Two years without Nimoy


As I sit here reading through Star Trek birthdays (March and April have quite a few), I realise my one regret in relation to Star Trek is that I never got to meet Leonard Nimoy in person. Leonard whose birthday would have been March 26, was always someone I wanted to meet in person.

By the time I was financially able to go to conventions, his illness had already taken a significant hold. He was no longer doing the convention circuit, much less traveling overseas. The nearest I got was watching a Skype style chat he held for an audience, so essentially he was on a big screen for us, the fans. It was great, but not the same as seeing him in the flesh would have been.


Nimoy and Spock are the reason I got into Star Trek in the first place. I watched the original series on Saturday morning tv and his character enthralled me. Here was an Alien not massively dissimilar to us, which at the time was novel. Films and shows tended to show Aliens as having big eyes, or big heads, claws, tentacles and so on.

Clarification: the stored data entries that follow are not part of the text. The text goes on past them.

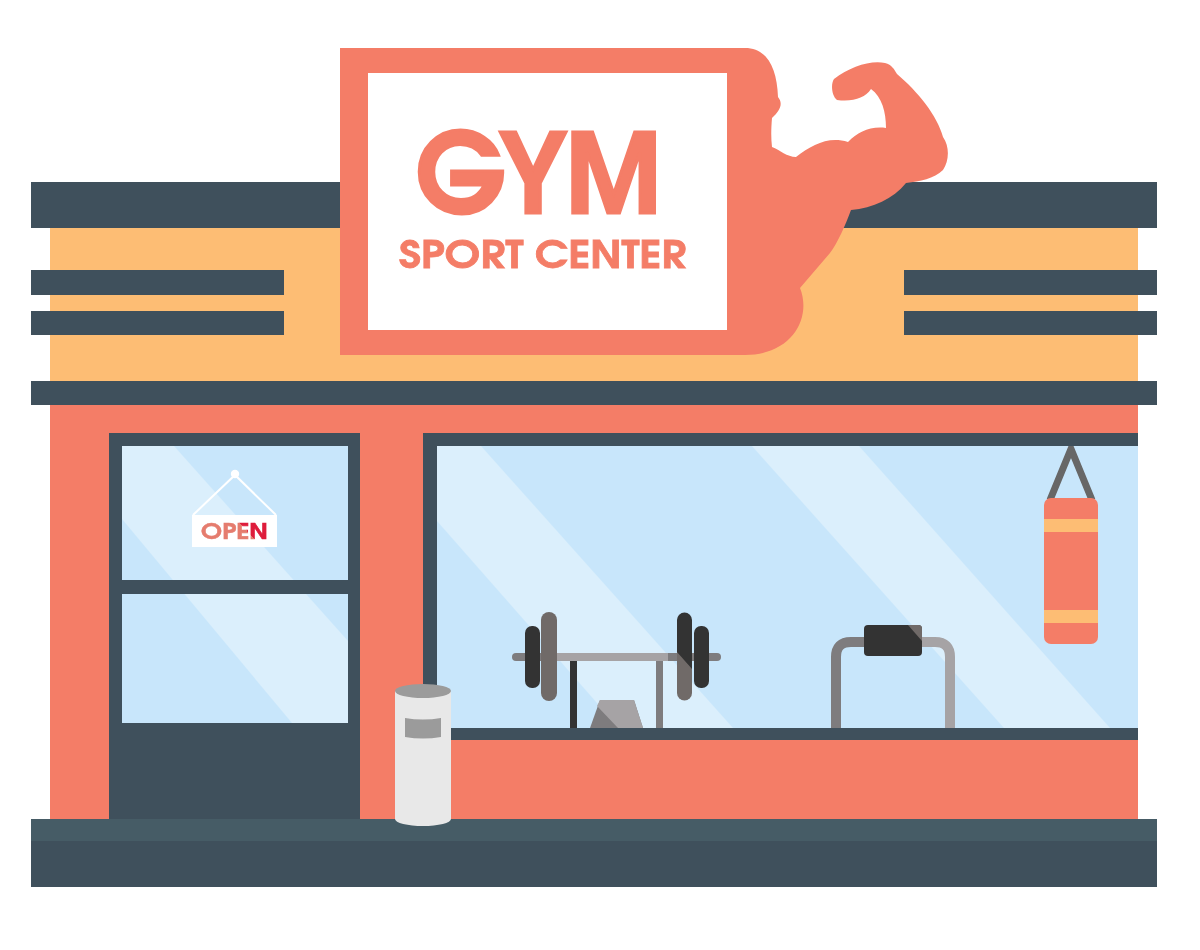
<!DOCTYPE html>
<html lang="en">
<head>
<meta charset="utf-8">
<title>Gym Sport Center</title>
<style>
:root {
  --paper: #ffffff;
  --slate: #3f505c;
  --slate-light: #465c66;
  --coral: #f47d67;
  --amber: #fdbd74;
  --glass: #c8e6fb;
  --glare: #dbeffc;
  --iron: #333333;
  --iron-lit: #706a68;
  --steel: #7e7c7e;
  --steel-lit: #a6a3a5;
  --bin: #e8e8e8;
  --bin-shade: #9b9b9b;
  --crimson: #de1c3b;
  --rose: #e57c6e;
}
html, body { margin: 0; background: var(--paper); overflow: hidden; }
svg { display: block; width: 1200px; height: 950px; }
text { font-family: "TeX Gyre Adventor", "Inter", sans-serif; font-weight: 700; }
.slate { fill: var(--slate); }
.coral { fill: var(--coral); }
.amber { fill: var(--amber); }
.glass { fill: var(--glass); }
.glare { fill: var(--glare); }
.paper { fill: var(--paper); }
.iron { fill: var(--iron); }
.iron-lit { fill: var(--iron-lit); }
.steel { fill: var(--steel); }
.steel-lit { fill: var(--steel-lit); }
.headline { font-size: 110px; fill: var(--coral); stroke: var(--coral); stroke-width: 3; }
.subline { font-size: 38px; fill: var(--coral); stroke: var(--coral); stroke-width: .8; }
.open-text { font-size: 21.5px; fill: url(#open-ink); stroke: url(#open-ink); stroke-width: .6; }
</style>
</head>
<body>
<svg viewBox="0 0 1200 950" role="img" aria-label="Gym storefront with a muscular arm sign">
  <defs>
    <linearGradient id="open-ink" gradientUnits="userSpaceOnUse" x1="237" y1="540" x2="257" y2="522">
      <stop offset=".5" stop-color="var(--rose)"/>
      <stop offset=".5" stop-color="var(--crimson)"/>
    </linearGradient>
    <clipPath id="door-panes">
      <rect x="122" y="446" width="226" height="134"/>
      <rect x="122" y="594" width="226" height="129"/>
    </clipPath>
    <clipPath id="pad-shape"><rect x="864" y="625" width="58" height="31" rx="4"/></clipPath>
  </defs>

  <g id="facade">
    <rect class="slate" x="31" y="182" width="1126" height="46"/>
    <rect class="amber" x="50" y="228" width="1088" height="153"/>
    <rect class="coral" x="50" y="405" width="1088" height="414"/>
    <rect class="slate" x="31" y="381" width="1126" height="24"/>
    <g id="stripes" class="slate">
      <rect x="31" y="270" width="253" height="25"/>
      <rect x="31" y="311" width="253" height="24"/>
      <rect x="904" y="270" width="253" height="25"/>
      <rect x="904" y="311" width="253" height="24"/>
    </g>
  </g>

  <g id="sign">
    <path class="coral" d="M340 48H745C767 48 777 68 778 97C783 103 781 110 772 118C771 130 771 138 772 147C780 150 787 157 796 157C812 145 828 136 848 142C858 132 870 126 886 128C886 112 882 97 871 89C865 98 853 102 837 100C831 95 831 83 834 79C850 67 870 60 885 63C892 65 894 69 897 74C918 92 937 115 943 137C950 147 949 161 943 170C934 179 920 181 906 183C893 199 873 208 851 210C845 226 838 242 830 253L800 288C812 318 792 355 745 355H340Z"/>
    <rect class="paper" x="368" y="73" width="359" height="257"/>
    <text class="headline" x="416" y="213" textLength="245" lengthAdjust="spacingAndGlyphs">GYM</text>
    <text class="subline" x="399" y="268" textLength="287" lengthAdjust="spacingAndGlyphs">SPORT CENTER</text>
  </g>

  <g id="door">
    <rect class="slate" x="109" y="433" width="251" height="386"/>
    <g clip-path="url(#door-panes)">
      <rect class="glass" x="122" y="446" width="226" height="277"/>
      <polygon class="glare" points="122,446 174,446 348,641 348,723 292,723 122,519"/>
    </g>
    <g id="open-sign">
      <path d="M193 515L235 475L276 515" fill="none" stroke="var(--paper)" stroke-width="2"/>
      <circle class="paper" cx="235" cy="474" r="4.2"/>
      <rect class="paper" x="192" y="515" width="85" height="32"/>
      <text class="open-text" x="201" y="539" textLength="67" lengthAdjust="spacingAndGlyphs">OPEN</text>
    </g>
  </g>

  <g id="window">
    <rect class="slate" x="423" y="433" width="715" height="307"/>
    <rect class="glass" x="437" y="446" width="701" height="282"/>
    <polygon class="glare" points="437,446 481,446 733,728 619,728 437,521"/>
    <polygon class="glare" points="752,446 859,446 1110,728 1004,728"/>

    <g id="barbell-rack">
      <polygon class="steel" points="600,700 634,700 643,728 590,728"/>
      <polygon class="steel-lit" points="600,700 634,700 643,728 618,728 597,706"/>
      <rect class="iron" x="570" y="658" width="7" height="70"/>
      <rect class="steel" x="656" y="658" width="7" height="70"/>
      <rect class="steel" x="512" y="653" width="209" height="8" rx="4"/>
      <rect class="steel-lit" x="556" y="653" width="112" height="8"/>
      <rect class="iron" x="525" y="626" width="15" height="62" rx="7"/>
      <rect class="iron-lit" x="541" y="612" width="16" height="89" rx="8"/>
      <path class="iron" d="M677 620a7.5 7.5 0 0 1 15 0V670L677 653Z"/>
      <path class="iron-lit" d="M677 652L692 669V693a7.5 7.5 0 0 1-15 0Z"/>
      <rect class="iron" x="694" y="626" width="15" height="62" rx="7"/>
    </g>

    <g id="bench" fill="none" stroke-width="10">
      <path d="M836 728V657Q836 642 851 642H928" stroke="var(--steel)"/>
      <path d="M920 642H935Q950 642 950 657V728" stroke="var(--steel-lit)"/>
      <g clip-path="url(#pad-shape)" stroke="none">
        <rect class="iron" x="864" y="625" width="58" height="31"/>
        <polygon class="iron-lit" points="911,625 922,625 922,640"/>
        <polygon points="911,625 922,637 922,656 939,656 911,625" fill="var(--iron-lit)"/>
        <polygon points="908,625 922,625 922,641" fill="var(--iron-lit)"/>
      </g>
    </g>

    <g id="punching-bag">
      <path d="M1050 500L1071 449L1092 500" fill="none" stroke="#676767" stroke-width="7"/>
      <rect class="coral" x="1044" y="498" width="54" height="146" rx="7"/>
      <rect class="amber" x="1044" y="519" width="54" height="13"/>
      <rect class="amber" x="1044" y="610" width="54" height="13"/>
    </g>
    <rect class="slate" x="423" y="433" width="715" height="13"/>
  </g>

  <g id="pavement">
    <rect x="31" y="819" width="1126" height="23" fill="var(--slate-light)"/>
    <rect class="slate" x="31" y="841" width="1126" height="46"/>
  </g>

  <g id="litter-bin">
    <path d="M395 691H451V819A28 7 0 0 1 395 819Z" fill="var(--bin)"/>
    <ellipse cx="423" cy="691" rx="28" ry="7" fill="var(--bin-shade)"/>
    <path d="M405 718Q423 721 441 718V737Q423 740 405 737Z" fill="var(--bin-shade)"/>
  </g>
</svg>
</body>
</html>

He was also a scientist who viewed everything in a unique way, while also professing to be in total control of his emotions ( which we all know he wasn’t ). He was central to most episodes and to Kirks decision making process, plus his wide ranging knowledge helped basically every department on the ship in some way. He was an invaluable member of the crew, in the motion picture he was the one that solved the imbalance with the warp drive, he built a computer using what he basically referred to as Stone Age tools, he also saved the ship and crew members on various occasions. Including one of the most emotional moments in Trek lore, when he died saving the Enterprise. Oh and let’s not forget that beard.

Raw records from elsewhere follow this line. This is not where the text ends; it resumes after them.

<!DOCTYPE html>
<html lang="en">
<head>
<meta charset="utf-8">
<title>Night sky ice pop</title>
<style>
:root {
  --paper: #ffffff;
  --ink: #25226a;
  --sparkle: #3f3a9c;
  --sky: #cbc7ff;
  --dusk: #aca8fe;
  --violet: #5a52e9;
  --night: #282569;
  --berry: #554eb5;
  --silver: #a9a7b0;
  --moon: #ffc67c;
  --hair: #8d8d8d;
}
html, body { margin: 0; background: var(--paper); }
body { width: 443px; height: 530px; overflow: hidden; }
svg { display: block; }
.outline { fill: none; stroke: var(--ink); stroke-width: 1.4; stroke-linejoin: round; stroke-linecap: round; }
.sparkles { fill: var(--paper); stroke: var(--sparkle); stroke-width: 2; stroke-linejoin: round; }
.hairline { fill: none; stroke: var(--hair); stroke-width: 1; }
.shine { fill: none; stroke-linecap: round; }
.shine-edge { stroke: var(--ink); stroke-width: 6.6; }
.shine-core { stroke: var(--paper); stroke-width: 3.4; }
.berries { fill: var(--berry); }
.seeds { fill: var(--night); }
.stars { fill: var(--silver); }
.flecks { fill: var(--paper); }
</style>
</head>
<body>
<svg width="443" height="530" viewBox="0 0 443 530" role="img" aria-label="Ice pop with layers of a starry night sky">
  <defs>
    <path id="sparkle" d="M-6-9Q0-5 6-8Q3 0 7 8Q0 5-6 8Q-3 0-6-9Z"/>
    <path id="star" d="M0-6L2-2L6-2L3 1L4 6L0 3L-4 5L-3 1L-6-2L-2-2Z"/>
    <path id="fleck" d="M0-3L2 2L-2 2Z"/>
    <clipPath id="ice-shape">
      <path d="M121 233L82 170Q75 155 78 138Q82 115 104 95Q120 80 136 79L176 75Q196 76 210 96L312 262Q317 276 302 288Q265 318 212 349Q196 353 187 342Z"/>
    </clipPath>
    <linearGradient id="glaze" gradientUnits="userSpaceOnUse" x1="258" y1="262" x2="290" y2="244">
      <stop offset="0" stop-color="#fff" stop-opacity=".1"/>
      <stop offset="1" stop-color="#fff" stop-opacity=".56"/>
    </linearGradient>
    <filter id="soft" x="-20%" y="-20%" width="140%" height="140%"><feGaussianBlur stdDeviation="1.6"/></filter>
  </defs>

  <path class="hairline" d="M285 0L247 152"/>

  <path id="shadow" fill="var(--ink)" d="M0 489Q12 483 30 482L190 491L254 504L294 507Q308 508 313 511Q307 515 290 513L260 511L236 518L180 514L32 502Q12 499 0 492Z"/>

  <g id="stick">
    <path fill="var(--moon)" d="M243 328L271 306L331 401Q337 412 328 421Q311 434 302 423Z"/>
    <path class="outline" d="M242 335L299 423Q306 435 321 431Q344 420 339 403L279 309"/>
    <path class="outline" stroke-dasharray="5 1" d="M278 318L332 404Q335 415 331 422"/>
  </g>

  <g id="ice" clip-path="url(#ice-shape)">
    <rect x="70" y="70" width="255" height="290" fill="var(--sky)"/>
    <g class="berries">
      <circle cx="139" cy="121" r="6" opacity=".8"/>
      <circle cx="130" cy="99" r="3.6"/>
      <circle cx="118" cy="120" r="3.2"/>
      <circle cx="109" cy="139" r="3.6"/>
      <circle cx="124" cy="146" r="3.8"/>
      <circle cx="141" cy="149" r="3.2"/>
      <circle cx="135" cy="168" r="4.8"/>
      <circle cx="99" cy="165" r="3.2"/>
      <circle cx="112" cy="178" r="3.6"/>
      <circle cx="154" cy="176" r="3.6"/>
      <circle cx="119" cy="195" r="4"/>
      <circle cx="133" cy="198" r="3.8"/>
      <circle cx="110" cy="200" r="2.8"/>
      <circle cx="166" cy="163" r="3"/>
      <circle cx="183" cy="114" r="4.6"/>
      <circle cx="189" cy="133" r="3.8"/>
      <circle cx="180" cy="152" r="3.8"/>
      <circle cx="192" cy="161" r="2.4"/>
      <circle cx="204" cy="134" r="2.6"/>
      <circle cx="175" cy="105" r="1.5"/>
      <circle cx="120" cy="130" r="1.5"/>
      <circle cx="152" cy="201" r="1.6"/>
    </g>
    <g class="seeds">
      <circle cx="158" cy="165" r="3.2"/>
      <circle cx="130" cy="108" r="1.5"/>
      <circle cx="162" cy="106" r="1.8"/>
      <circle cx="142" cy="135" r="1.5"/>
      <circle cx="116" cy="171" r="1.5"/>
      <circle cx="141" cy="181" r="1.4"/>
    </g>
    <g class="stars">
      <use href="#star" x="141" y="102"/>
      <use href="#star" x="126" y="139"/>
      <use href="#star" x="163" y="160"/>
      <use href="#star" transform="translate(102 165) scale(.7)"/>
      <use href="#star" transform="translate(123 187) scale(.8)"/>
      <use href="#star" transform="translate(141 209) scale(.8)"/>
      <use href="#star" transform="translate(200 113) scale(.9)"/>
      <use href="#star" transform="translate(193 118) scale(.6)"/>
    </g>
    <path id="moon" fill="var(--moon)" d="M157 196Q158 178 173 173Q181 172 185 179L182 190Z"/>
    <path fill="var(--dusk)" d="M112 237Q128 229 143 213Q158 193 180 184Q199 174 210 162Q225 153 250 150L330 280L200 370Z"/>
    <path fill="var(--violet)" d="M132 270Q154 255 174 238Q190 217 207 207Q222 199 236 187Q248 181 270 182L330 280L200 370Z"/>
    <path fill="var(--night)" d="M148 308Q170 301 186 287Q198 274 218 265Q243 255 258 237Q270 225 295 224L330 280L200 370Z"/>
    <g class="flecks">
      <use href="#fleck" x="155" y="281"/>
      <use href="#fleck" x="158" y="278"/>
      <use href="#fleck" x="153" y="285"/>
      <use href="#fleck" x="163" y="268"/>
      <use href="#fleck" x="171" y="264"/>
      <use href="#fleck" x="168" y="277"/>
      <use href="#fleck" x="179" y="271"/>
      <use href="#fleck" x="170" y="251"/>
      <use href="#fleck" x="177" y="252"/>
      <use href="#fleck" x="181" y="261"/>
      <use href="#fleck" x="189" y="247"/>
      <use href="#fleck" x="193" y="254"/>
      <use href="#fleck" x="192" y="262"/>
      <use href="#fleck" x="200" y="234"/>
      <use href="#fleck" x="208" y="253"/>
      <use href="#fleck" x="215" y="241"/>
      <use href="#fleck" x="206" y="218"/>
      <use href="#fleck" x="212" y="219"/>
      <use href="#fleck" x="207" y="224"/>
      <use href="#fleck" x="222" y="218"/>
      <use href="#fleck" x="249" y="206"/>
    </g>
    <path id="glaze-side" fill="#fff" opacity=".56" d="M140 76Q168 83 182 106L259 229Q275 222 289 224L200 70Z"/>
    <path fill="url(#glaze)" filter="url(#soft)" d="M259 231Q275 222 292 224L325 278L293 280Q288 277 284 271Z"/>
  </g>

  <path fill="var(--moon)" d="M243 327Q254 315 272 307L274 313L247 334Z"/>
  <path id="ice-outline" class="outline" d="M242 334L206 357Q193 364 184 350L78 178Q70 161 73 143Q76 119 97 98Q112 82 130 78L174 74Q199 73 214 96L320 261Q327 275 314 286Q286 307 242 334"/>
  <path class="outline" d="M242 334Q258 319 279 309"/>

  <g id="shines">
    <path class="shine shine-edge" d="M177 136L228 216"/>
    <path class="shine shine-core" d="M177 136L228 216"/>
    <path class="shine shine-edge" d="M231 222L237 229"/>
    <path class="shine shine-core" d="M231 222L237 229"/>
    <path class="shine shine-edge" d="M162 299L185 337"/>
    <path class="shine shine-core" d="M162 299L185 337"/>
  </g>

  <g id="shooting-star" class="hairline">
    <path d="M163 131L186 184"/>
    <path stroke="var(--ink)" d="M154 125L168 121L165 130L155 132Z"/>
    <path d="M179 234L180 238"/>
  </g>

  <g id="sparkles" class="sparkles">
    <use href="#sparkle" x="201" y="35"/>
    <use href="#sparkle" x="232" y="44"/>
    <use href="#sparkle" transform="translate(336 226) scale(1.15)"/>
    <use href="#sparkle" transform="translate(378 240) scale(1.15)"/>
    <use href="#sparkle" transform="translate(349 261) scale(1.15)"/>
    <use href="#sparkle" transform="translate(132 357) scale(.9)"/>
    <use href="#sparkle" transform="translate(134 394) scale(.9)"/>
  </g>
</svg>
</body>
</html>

But Spock not only enthralled me because of his immense and wide ranging knowledge, he enthralled me because he could control his emotions. To an extent, I mean some plants opened up emotions to him, As did his friendship with Kirk and McCoy. But for the whole he was in control. He could also use Vulcan techniques to control pain and other body functions. This was what fascinated me. 

At the time of me starting to watch Star Trek, and for several years before & after I was in a very dark place. I used to think to myself if I could do what Spock can, control pain and emotion while thinking of a way out, then I could achieve hope and salvation. I mean the telepathy would have been cool as well, but even my younger self knew that wasn’t going to happen, Mores the pity. 


As the years went by I saw Spock go through Pon Farr, have his brain removed, under go Kolinahr and of course die. But don’t worry (spoiler alert), he gets reborn.

All the time he was Spock, all the time. Even when his emotions where compromised by outside forces, he was still Spock. Still an inspiration to me, still a beacon of logic and light. 

Leonard Nimoy and his portrayal of Spock didn’t just inspire and give me hope though, thousands of people now openly admit they are scientists of one type or another because of Spock. 

 Fred Guterl, Executive Editor of Scientific America wrote ;

“I was eight years old when I first got to know Leonard Nimoy, the way many people did, as Spock on the original Star Trek series. The airing of the first episode on our black and white television was an event in my household. I was an instant and forever fan. Although the flamboyantly emotional William Shatner drew more attention, I was deeply impressed by the idea, embodied in the character that Nimoy brought to life, that science is truly the best adventure. That was plain to me even then, thanks to Nimoy.”

There are countless scientists all over the world who would tell you that Mr. Spock was their first favorite scientist. Einstein and Hawking would come later for them, but the dispassionate Vulcan continues to inspire tomorrow.

Leonard Nimoy may be responsible albeit indirectly, for some great steps taken in the sciences because of his portrayal of Spock

Incidentally researchers who met Leonard  are always desperate to give him lab tours and explain the projects they’re pursuing in peer-to-peer terms. Mr. Nimoy would nod sagely and say to each one, “Well, it certainly looks like you’re headed in the right direction.”

 

Also as a side note, the popular comedy Big Bang has a massive Star Trek connection and Mayim Bialik, who plays Amy Farrah, is  Dr. Bialik as she has a Ph.D. from U.C.L.A. in … neurobiology. “I tell people, I am a neuroscientist, and I play one on TV,” said Dr. Bialik.


Spock and Nimoy are an inspiration. Having just moved past what would have been his birthday, I find myself thinking about what a great character we have lost as well as a phenomenal actor. Without Spock, I would not be who I am today. I would not have been sucked into Star Trek like I was. With out Spock I would not have had a successful podcast, I would not have been able to retreat into my imagination or hang onto the utopia of what Trek portrayed in the dark. I would not have some of the friends or acquaintances around the world that I have, I wouldn’t be playing Star Trek online or even tried a whole host of other Trek related games, books, articles and collectibles, In fact I wouldn’t even have this blog. 

So Mr Nimoy and by association Mr Spock, I hope that on some celestial level you realise how grateful I am for what you did for me, for others and I am sure your proud of how Zachary is now portraying Spock. 


I lament your passing Leonard, but I hope as I am sure you do that Spock, Lives Long and prospers.